= To do =
Work through the records below and copy every line that includes "tone".

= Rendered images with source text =
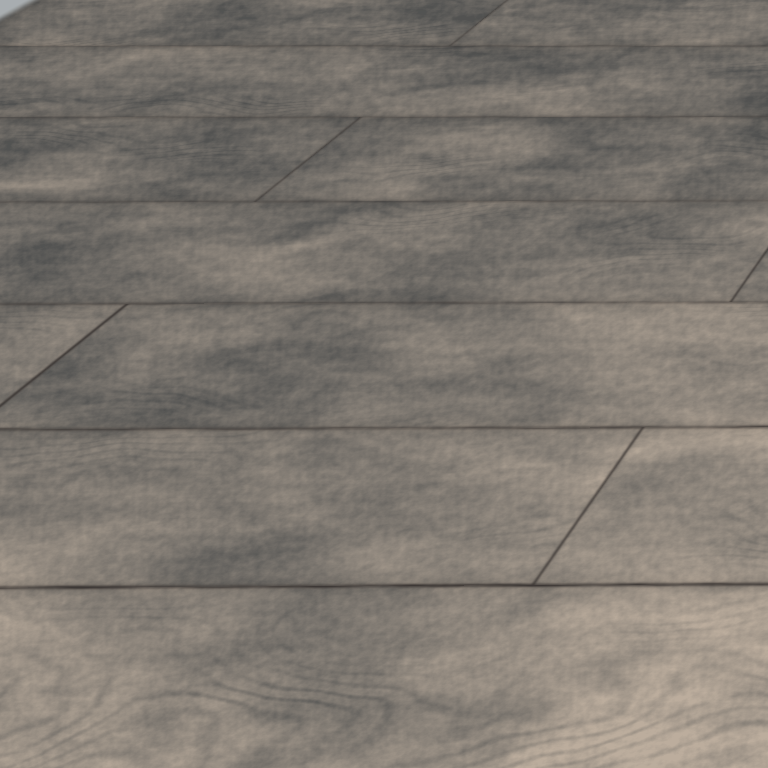
Give the GLSL for this texture, as a WebGL 1 fragment shader.

```glsl
precision highp float;
// Weathered grey-brown wood planks on a floor, receding in perspective.

uniform vec2 u_resolution;

const vec3 DARK_WOOD = vec3(0.365, 0.36, 0.35);
const vec3 PALE_WOOD = vec3(0.715, 0.66, 0.60);
const vec3 SEAM_COLOR = vec3(0.24, 0.22, 0.21);
const vec3 EDGE_COLOR = vec3(0.66, 0.68, 0.69);

const vec2 VANISHING = vec2(1.94, -1.02);  // x, and y measured down from the top
const float FIRST_SEAM = 0.9259;           // inverse depth of the first full seam
const float PLANK_WIDTH = 0.0730;          // step of inverse depth per row
const float PLANK_LENGTH = 1.11;
const float JOINT_START = -1.254;
const float SEAM_TILT = 0.006;

const vec2 CLOUD_SCALE = vec2(5.0, 1.6);
const vec2 GRAIN_SCALE = vec2(16.0, 9.0);
const vec2 MOTTLE_SCALE = vec2(75.0, 105.0);
const vec2 TICK_SCALE = vec2(150.0, 32.0);
const float CLOUD_AMOUNT = 0.44;
const float GRAIN_AMOUNT = 0.14;
const float MOTTLE_AMOUNT = 0.17;
const float TICK_AMOUNT = 0.06;
const float FIGURE_AMOUNT = 0.24;
const float KNOT_AMOUNT = 0.20;

float hash(vec2 p) {
  return fract(sin(dot(p, vec2(127.1, 311.7))) * 43758.55);
}

vec2 gradient(vec2 cell) {
  float angle = 6.2832 * hash(cell);
  return vec2(cos(angle), sin(angle));
}

float noise(vec2 p) {
  vec2 i = floor(p), f = fract(p);
  vec2 u = f * f * f * (f * (f * 6.0 - 15.0) + 10.0);
  vec2 e = vec2(1.0, 0.0);
  float low = mix(dot(gradient(i), f), dot(gradient(i + e), f - e), u.x);
  float high = mix(dot(gradient(i + e.yx), f - e.yx),
                   dot(gradient(i + 1.0), f - 1.0), u.x);
  return mix(low, high, u.y);
}

float fbm(vec2 p) {
  float sum = 0.0, amplitude = 1.0;
  for (int i = 0; i < 4; i++) {
    sum += amplitude * noise(p);
    p = p * 2.03 + 7.3;
    amplitude *= 0.5;
  }
  return sum;
}

// Soft groove profile.
float groove(float dist, float halfWidth) {
  return exp(-dist * dist / (halfWidth * halfWidth));
}

// Dark, curving growth rings drawn as contours of a warped field.
float figure(vec2 p, vec2 offset) {
  float field = p.y * 7.0 + 7.5 * noise(p * vec2(5.5, 1.8) + offset);
  field += 0.6 * noise(p * vec2(24.0, 7.0) + offset);
  float ring = abs(fract(field) - 0.5) * 2.0;
  return smoothstep(0.4, 1.0, ring);
}

void main() {
  vec2 uv = gl_FragCoord.xy / u_resolution;
  float down = 1.0 - uv.y;

  // Floor coordinates: along the planks and across the rows.
  float depth = down + SEAM_TILT * (uv.x - 0.5) * down - VANISHING.y;
  float along = (uv.x - VANISHING.x) / depth;
  float across = (FIRST_SEAM - 1.0 / depth) / PLANK_WIDTH;
  float row = floor(across);
  float board = (along - JOINT_START) / PLANK_LENGTH - 0.5 * mod(row + 1.0, 2.0);
  vec2 id = vec2(floor(board), row);
  vec2 offset = 40.0 * vec2(hash(id + 3.1), hash(id + 8.7));
  vec2 plank = vec2(along, across - row);

  // Soft daylight falling from the right.
  float tone = 0.22 + 0.37 * down * down;
  tone += 0.36 * smoothstep(0.4, 1.0, uv.x) * smoothstep(0.12, 0.6, down)
        * (1.0 - 0.4 * smoothstep(0.75, 1.0, down));
  tone += 0.05 * (hash(id) - 0.5);

  // Smoky stains, fine grain, surface mottling and short upright ticks.
  vec2 cloudPoint = plank * CLOUD_SCALE + offset;
  cloudPoint += 0.5 * noise(cloudPoint * 1.7 + 5.0);
  float cloud = fbm(cloudPoint);
  tone += CLOUD_AMOUNT * cloud;
  tone += GRAIN_AMOUNT * fbm(plank * GRAIN_SCALE + offset);
  tone += MOTTLE_AMOUNT * fbm(vec2(uv.x - 0.5 * uv.y, uv.y) * MOTTLE_SCALE);
  tone += TICK_AMOUNT * noise(uv * TICK_SCALE);

  // Ring figure: bold on the nearest row, in faint patches elsewhere.
  float near = smoothstep(5.3, 5.55, across) * (0.75 + 0.8 * noise(plank * 6.0));
  float patches = 0.4 * smoothstep(0.05, 0.4, noise(plank * vec2(4.0, 2.0) - offset));
  tone -= FIGURE_AMOUNT * max(near, patches) * (figure(plank, offset) - 0.2);

  // One small elongated knot per board.
  vec2 knot = vec2(0.15 + 0.7 * hash(id + 1.9), 0.25 + 0.5 * hash(id + 5.3));
  vec2 toKnot = (vec2(fract(board), plank.y) - knot) * vec2(42.0, 10.0);
  tone -= KNOT_AMOUNT * exp(-dot(toKnot, toKnot) * (1.0 + 0.7 * cloud));
  vec3 color = mix(DARK_WOOD, PALE_WOOD, clamp(tone, -0.12, 1.06));

  // Worn seams between rows and slanted end joints, bolder when nearer.
  float seamDist = abs(fract(across + 0.5) - 0.5) * PLANK_WIDTH * depth * depth;
  float jointDist = abs(fract(board + 0.5) - 0.5) * PLANK_LENGTH * depth;
  jointDist /= sqrt(1.0 + along * along);
  float nearness = smoothstep(0.0, 0.85, down);
  float wear = 0.9 + 0.7 * fbm(vec2(along * 18.0, row * 3.7 + 0.5));
  float seam = groove(seamDist, mix(0.0016, 0.0026, nearness));
  float joint = groove(jointDist, mix(0.0015, 0.0023, nearness));
  color *= 1.0 - 0.10 * exp(-seamDist * 130.0) - 0.04 * exp(-jointDist * 200.0);
  float seamStrength = mix(0.28, 0.9, nearness * nearness);
  color = mix(color, SEAM_COLOR, clamp(seam * wear * seamStrength, 0.0, 1.0));
  color = mix(color, SEAM_COLOR, clamp(joint * wear * 0.8, 0.0, 1.0));

  // Pale border crossing the far left corner.
  float corner = down + 0.55 * uv.x - 0.026;
  color *= 1.0 - 0.12 * exp(-abs(corner) * 90.0);
  color = mix(color, EDGE_COLOR, 1.0 - smoothstep(-0.008, 0.005, corner));

  gl_FragColor = vec4(color, 1.0);
}
```
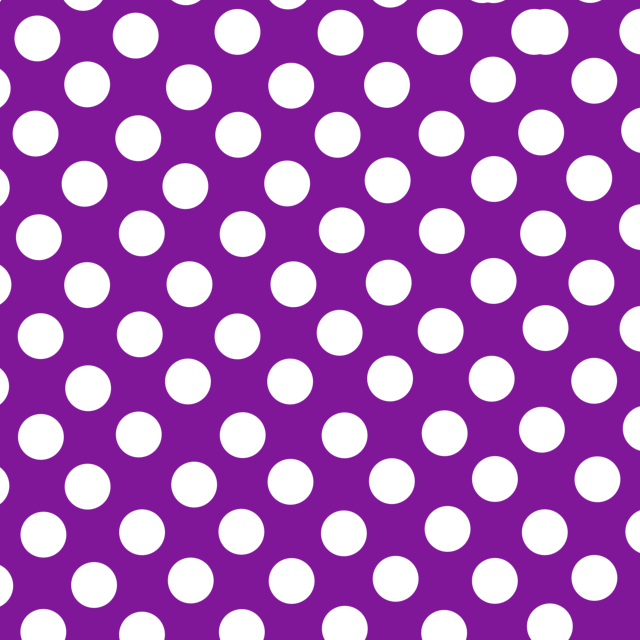
This pattern is drawn by a WebGL 2 fragment shader. Its source:

```glsl
#version 300 es
precision highp float;
// White polka dots in slightly uneven staggered rows on a purple ground.

uniform vec2 u_resolution;
out vec4 fragColor;

const vec3 PURPLE = vec3(0.50, 0.09, 0.60);
const vec3 WHITE = vec3(1.0);

const float RADIUS = 0.0358;
const vec2 ORIGIN = vec2(0.065, 0.008);    // first dot of the bottom row
const vec2 PITCH = vec2(0.1578, 0.0779);   // column and row spacing
const float ROW_DRIFT = -0.0008;           // sideways shift per row
const float COLUMN_RISE = 0.0017;          // climb per column
const float JITTER = 0.0052;               // largest offset of a dot

// Irregular cells, as column and row
const vec2 DOUBLED_CELL_A = vec2(5.0, 12.0);
const vec2 DOUBLED_CELL_B = vec2(4.0, 13.0);
const vec2 EMPTY_CELL = vec2(6.0, 0.0);
const float DOUBLE_SPREAD = 0.0088;        // half the gap between twin centres

vec2 hash22(vec2 cell) {
    vec3 q = fract(cell.xyx * vec3(0.1031, 0.1030, 0.0973));
    q += dot(q, q.yzx + 33.33);
    return fract((q.xx + q.yz) * q.zy);
}

// Signed distance to the dot, or twin dots, of one cell
float dotDistance(vec2 p, vec2 cell, float stagger) {
    if (cell == EMPTY_CELL) return 1.0;
    float column = cell.x + stagger;
    vec2 center = ORIGIN + PITCH * vec2(column, cell.y);
    center += vec2(ROW_DRIFT * cell.y, COLUMN_RISE * column);
    center += JITTER * (2.0 * hash22(cell + 17.0) - 1.0);

    bool doubled = cell == DOUBLED_CELL_A || cell == DOUBLED_CELL_B;
    float spread = doubled ? DOUBLE_SPREAD : 0.0;
    vec2 offset = p - center;
    return length(vec2(abs(offset.x) - spread, offset.y)) - RADIUS;
}

// Distance to the closest dot among the neighbouring rows
float polkaDistance(vec2 p) {
    float nearestRow = round((p.y - ORIGIN.y) / PITCH.y);
    float closest = 1.0;
    for (int j = -1; j <= 1; j++) {
        float row = nearestRow + float(j);
        float stagger = 0.5 * mod(row, 2.0);
        float rowStart = ORIGIN.x + ROW_DRIFT * row;
        float column = round((p.x - rowStart) / PITCH.x - stagger);
        closest = min(closest, dotDistance(p, vec2(column, row), stagger));
    }
    return closest;
}

void main() {
    float scale = min(u_resolution.x, u_resolution.y);
    vec2 p = gl_FragCoord.xy / scale;
    float edge = 0.8 / scale;
    float coverage = 1.0 - smoothstep(-edge, edge, polkaDistance(p));
    fragColor = vec4(mix(PURPLE, WHITE, coverage), 1.0);
}
```
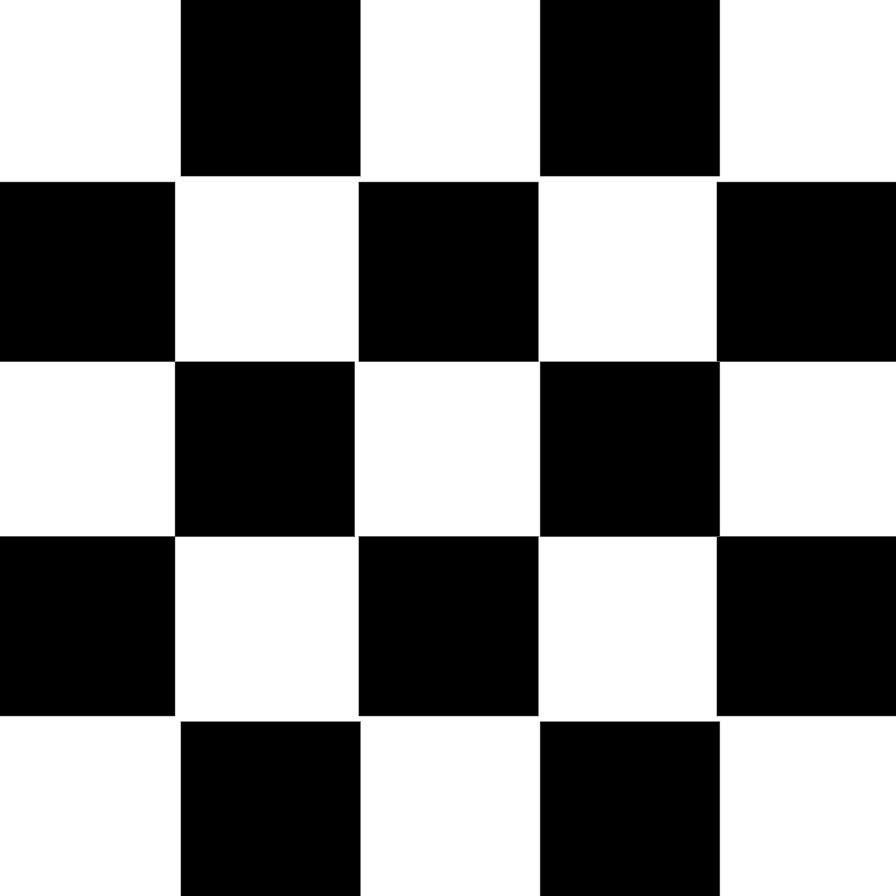
A three.js fragment shader for this pattern:

```glsl
varying vec2 vUv;

const float CELLS = 5.0;
const float SOFTNESS = 0.001;
const vec3 PAPER = vec3(1.0);
const vec3 INK = vec3(0.0);

// Signed distance to an axis-aligned box
float boxDistance(vec2 p, vec2 halfSize) {
  vec2 d = abs(p) - halfSize;
  return length(max(d, 0.0)) + min(max(d.x, d.y), 0.0);
}

// Selects one of five values by index
float pick(float i, vec4 firstFour, float last) {
  if (i < 0.5) return firstFour.x;
  if (i < 1.5) return firstFour.y;
  if (i < 2.5) return firstFour.z;
  if (i < 3.5) return firstFour.w;
  return last;
}

// Slightly uneven spacing of the square centres
vec2 squareCenter(float column, float row) {
  float x = pick(column, vec4(0.0951, 0.3021, 0.5007, 0.7031), 0.9003);
  float y = pick(row, vec4(0.0944, 0.3011, 0.4987, 0.6966), 0.9036);
  bool isShifted = column == 1.0 && row == 2.0;
  return vec2(isShifted ? x - 0.0065 : x, y);
}

// The middle row is a little shorter
vec2 squareHalfSize(float row) {
  return vec2(0.1003, row == 2.0 ? 0.0977 : 0.1003);
}

float squareCoverage(vec2 p, float column, float row) {
  float d = boxDistance(p - squareCenter(column, row), squareHalfSize(row));
  return 1.0 - smoothstep(-SOFTNESS, SOFTNESS, d);
}

// Dark squares on alternate cells
float checkerCoverage(vec2 p) {
  float coverage = 0.0;
  for (float row = 0.0; row < CELLS; row++) {
    for (float column = 0.0; column < CELLS; column++) {
      if (mod(row + column, 2.0) > 0.5) {
        coverage = max(coverage, squareCoverage(p, column, row));
      }
    }
  }
  return coverage;
}

void main() {
  gl_FragColor = vec4(mix(PAPER, INK, checkerCoverage(vUv)), 1.0);
}
```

= Your solution =
  float tone = 0.22 + 0.37 * down * down;
  tone += 0.36 * smoothstep(0.4, 1.0, uv.x) * smoothstep(0.12, 0.6, down)
  tone += 0.05 * (hash(id) - 0.5);
  tone += CLOUD_AMOUNT * cloud;
  tone += GRAIN_AMOUNT * fbm(plank * GRAIN_SCALE + offset);
  tone += MOTTLE_AMOUNT * fbm(vec2(uv.x - 0.5 * uv.y, uv.y) * MOTTLE_SCALE);
  tone += TICK_AMOUNT * noise(uv * TICK_SCALE);
  tone -= FIGURE_AMOUNT * max(near, patches) * (figure(plank, offset) - 0.2);
  tone -= KNOT_AMOUNT * exp(-dot(toKnot, toKnot) * (1.0 + 0.7 * cloud));
  vec3 color = mix(DARK_WOOD, PALE_WOOD, clamp(tone, -0.12, 1.06));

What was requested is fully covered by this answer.